Material supplied section start

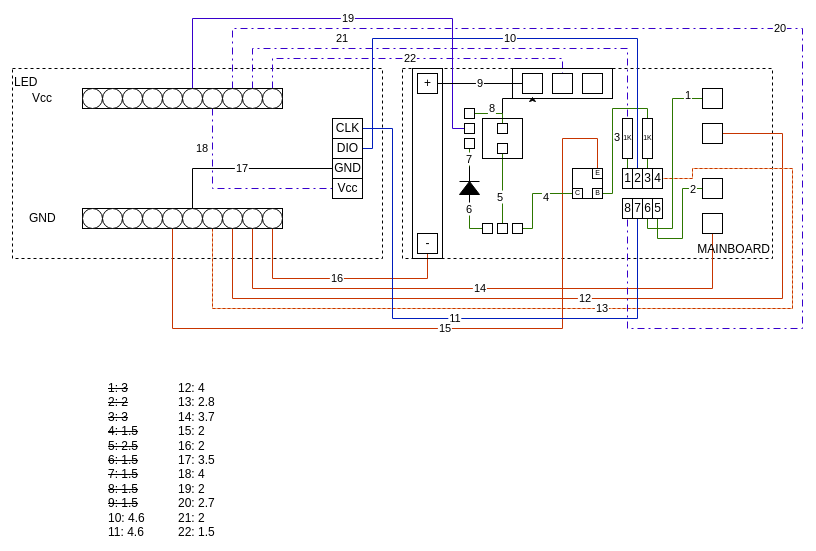
<!DOCTYPE html>
<html lang="en">
<head>
<meta charset="utf-8">
<title>LED and mainboard wiring diagram</title>
<style>
:root { --ink: #000; --paper: #fff; --green: #2d7600; --blue: #001dbc; --violet: #3700cc; --rust: #c73500; --amber: #f5b57c; }
* { box-sizing: border-box; margin: 0; padding: 0; }
html, body { width: 816px; height: 551px; overflow: hidden; background: var(--paper); }
body { position: relative; font: 12px/1.2 "Liberation Sans", Arial, sans-serif; color: var(--ink); }
.wiring { position: absolute; inset: 0; display: block; fill: none; stroke: var(--ink); stroke-width: 1; }
.board { stroke-dasharray: 3 3; }
.green { stroke: var(--green); }
.blue { stroke: var(--blue); }
.violet { stroke: var(--violet); }
.rust { stroke: var(--rust); }
.amber { stroke: var(--amber); }
.dash { stroke-dasharray: 3 2; }
.dashdot { stroke-dasharray: 7 4 2 4; }
.solid { fill: var(--ink); }
.node, .strip, .pins, .pad, .title, .label { position: absolute; }
.node { border: 1px solid; }
.strip { left: 82px; width: 201px; height: 21px; border: 1px solid; }
.strip ul { display: flex; margin: -1px; list-style: none; }
.strip li { flex: none; width: 21px; height: 21px; margin-right: -1px; border: 1px solid; border-radius: 50%; background: var(--paper); }
.pins { display: grid; list-style: none; background: var(--ink); border: 1px solid; gap: 1px; }
.pins li { display: flex; align-items: center; justify-content: center; background: var(--paper); }
.connector { left: 332px; top: 118px; width: 31px; height: 81px; grid-template-rows: repeat(4, 19px); }
.chip { left: 622px; width: 41px; height: 21px; grid-template-columns: repeat(4, 9px); }
.pad { display: flex; align-items: center; justify-content: center; width: 21px; height: 21px; border: 1px solid; background: var(--paper); }
.small { width: 11px; height: 11px; font-size: 7px; }
.resistor { width: 11px; height: 41px; font-size: 7px; }
.title { line-height: 14px; white-space: nowrap; }
.label { padding: 0 1px; font-size: 11px; line-height: 13px; background: var(--paper); transform: translate(-50%, -50%); }
.lengths { position: absolute; left: 108px; top: 381px; display: grid; grid-template-columns: 70px 70px; line-height: 14.4px; }
.lengths ul { list-style: none; }
.done { text-decoration: line-through; }
</style>
</head>
<body>
<svg class="wiring" width="816" height="551" viewBox="0 0 816 551" aria-hidden="true">
  <g transform="translate(.5 .5)">
    <g class="board">
      <rect x="12" y="68" width="370" height="190"/>
      <rect x="402" y="68" width="370" height="190"/>
    </g>
    <g class="rust">
      <path d="M782 133V298H232V228M722 133H782"/>
      <path class="amber" d="M212 228V308H792V168H692V178H662"/>
      <path class="dash" d="M212 228V308H792V168H692V178H662"/>
      <path d="M252 228V288H712V233"/>
      <path d="M172 228V328H562V138H597V168"/>
      <path d="M272 228V278H427V253"/>
    </g>
    <g class="green">
      <path d="M702 98H672V228H647V218"/>
      <path d="M702 188H682V238H657V218"/>
      <path d="M602 193H612V108H647V118M647 158V168M627 158V168"/>
      <path d="M522 228H532V193H572"/>
      <path d="M502 153V223"/>
      <path d="M469 148V228H482"/>
      <path d="M474 113H502V123"/>
    </g>
    <g class="blue">
      <path d="M362 148H372V38H637V168"/>
      <path d="M362 128H392V318H637V218"/>
    </g>
    <g class="violet">
      <path d="M192 88V18H452V128H464"/>
      <g class="dashdot">
        <path d="M232 88V28H802V328H627V218"/>
        <path d="M252 88V48H627V118"/>
        <path d="M272 88V58H562V73"/>
        <path d="M212 108V188H332"/>
      </g>
    </g>
    <path d="M192 208V168H332M437 83H522"/>
    <path d="M502 113V98H532"/>
    <path class="solid" d="M529 101L532 97L535 101L532 100Z"/>
    <g class="diode">
      <path d="M469 166V203M459 181H479"/>
      <polygon class="solid" points="469,181 459,194 479,194"/>
    </g>
  </g>
</svg>

<!-- LED board -->
<span class="title" style="left:14px;top:75px">LED</span>
<span class="title" style="left:32px;top:91px">Vcc</span>
<span class="title" style="left:29px;top:211px">GND</span>
<div class="strip" style="top:88px"><ul><li></li><li></li><li></li><li></li><li></li><li></li><li></li><li></li><li></li><li></li></ul></div>
<div class="strip" style="top:208px"><ul><li></li><li></li><li></li><li></li><li></li><li></li><li></li><li></li><li></li><li></li></ul></div>
<ul class="pins connector"><li>CLK</li><li>DIO</li><li>GND</li><li>Vcc</li></ul>

<!-- Mainboard: battery -->
<div class="node" style="left:412px;top:68px;width:31px;height:191px"></div>
<div class="pad" style="left:417px;top:73px">+</div>
<div class="pad" style="left:417px;top:233px">-</div>

<!-- Mainboard: switch -->
<div class="node" style="left:512px;top:68px;width:101px;height:31px"></div>
<div class="pad" style="left:522px;top:73px"></div>
<div class="pad" style="left:552px;top:73px"></div>
<div class="pad" style="left:582px;top:73px"></div>

<!-- Mainboard: junctions and terminal block -->
<div class="pad small" style="left:464px;top:108px"></div>
<div class="pad small" style="left:464px;top:123px"></div>
<div class="pad small" style="left:464px;top:138px"></div>
<div class="node" style="left:482px;top:118px;width:41px;height:41px"></div>
<div class="pad small" style="left:497px;top:123px"></div>
<div class="pad small" style="left:497px;top:143px"></div>
<div class="pad small" style="left:482px;top:223px"></div>
<div class="pad small" style="left:497px;top:223px"></div>
<div class="pad small" style="left:512px;top:223px"></div>

<!-- Mainboard: transistor -->
<div class="node" style="left:572px;top:168px;width:31px;height:31px"></div>
<div class="pad small" style="left:592px;top:168px">E</div>
<div class="pad small" style="left:572px;top:188px">C</div>
<div class="pad small" style="left:592px;top:188px">B</div>

<!-- Mainboard: resistors, chip and outer pads -->
<div class="pad resistor" style="left:622px;top:118px">1K</div>
<div class="pad resistor" style="left:642px;top:118px">1K</div>
<ul class="pins chip" style="top:168px"><li>1</li><li>2</li><li>3</li><li>4</li></ul>
<ul class="pins chip" style="top:198px"><li>8</li><li>7</li><li>6</li><li>5</li></ul>
<div class="pad" style="left:702px;top:88px"></div>
<div class="pad" style="left:702px;top:123px"></div>
<div class="pad" style="left:702px;top:178px"></div>
<div class="pad" style="left:702px;top:213px"></div>
<span class="title" style="right:46px;top:242px">MAINBOARD</span>

<!-- Wire numbers -->
<span class="label" style="left:688px;top:95px">1</span>
<span class="label" style="left:693px;top:189px">2</span>
<span class="label" style="left:617px;top:137px">3</span>
<span class="label" style="left:546px;top:197px">4</span>
<span class="label" style="left:500px;top:197px">5</span>
<span class="label" style="left:469px;top:209px">6</span>
<span class="label" style="left:469px;top:159px">7</span>
<span class="label" style="left:492px;top:108px">8</span>
<span class="label" style="left:480px;top:83px">9</span>
<span class="label" style="left:510px;top:38px">10</span>
<span class="label" style="left:455px;top:318px">11</span>
<span class="label" style="left:585px;top:298px">12</span>
<span class="label" style="left:602px;top:308px">13</span>
<span class="label" style="left:480px;top:288px">14</span>
<span class="label" style="left:445px;top:328px">15</span>
<span class="label" style="left:337px;top:278px">16</span>
<span class="label" style="left:242px;top:168px">17</span>
<span class="label" style="left:202px;top:148px">18</span>
<span class="label" style="left:348px;top:18px">19</span>
<span class="label" style="left:780px;top:28px">20</span>
<span class="label" style="left:342px;top:38px">21</span>
<span class="label" style="left:410px;top:58px">22</span>

<!-- Wire lengths -->
<div class="lengths">
  <ul>
    <li class="done">1: 3</li>
    <li class="done">2: 2</li>
    <li class="done">3: 3</li>
    <li class="done">4: 1.5</li>
    <li class="done">5: 2.5</li>
    <li class="done">6: 1.5</li>
    <li class="done">7: 1.5</li>
    <li class="done">8: 1.5</li>
    <li class="done">9: 1.5</li>
    <li>10: 4.6</li>
    <li>11: 4.6</li>
  </ul>
  <ul>
    <li>12: 4</li>
    <li>13: 2.8</li>
    <li>14: 3.7</li>
    <li>15: 2</li>
    <li>16: 2</li>
    <li>17: 3.5</li>
    <li>18: 4</li>
    <li>19: 2</li>
    <li>20: 2.7</li>
    <li>21: 2</li>
    <li>22: 1.5</li>
  </ul>
</div>
</body>
</html>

Material supplied section end

* [Task brief]: Filter the entries above down to the lines that contain "transform".

* [Answer space]:
.label { padding: 0 1px; font-size: 11px; line-height: 13px; background: var(--paper); transform: translate(-50%, -50%); }
  <g transform="translate(.5 .5)">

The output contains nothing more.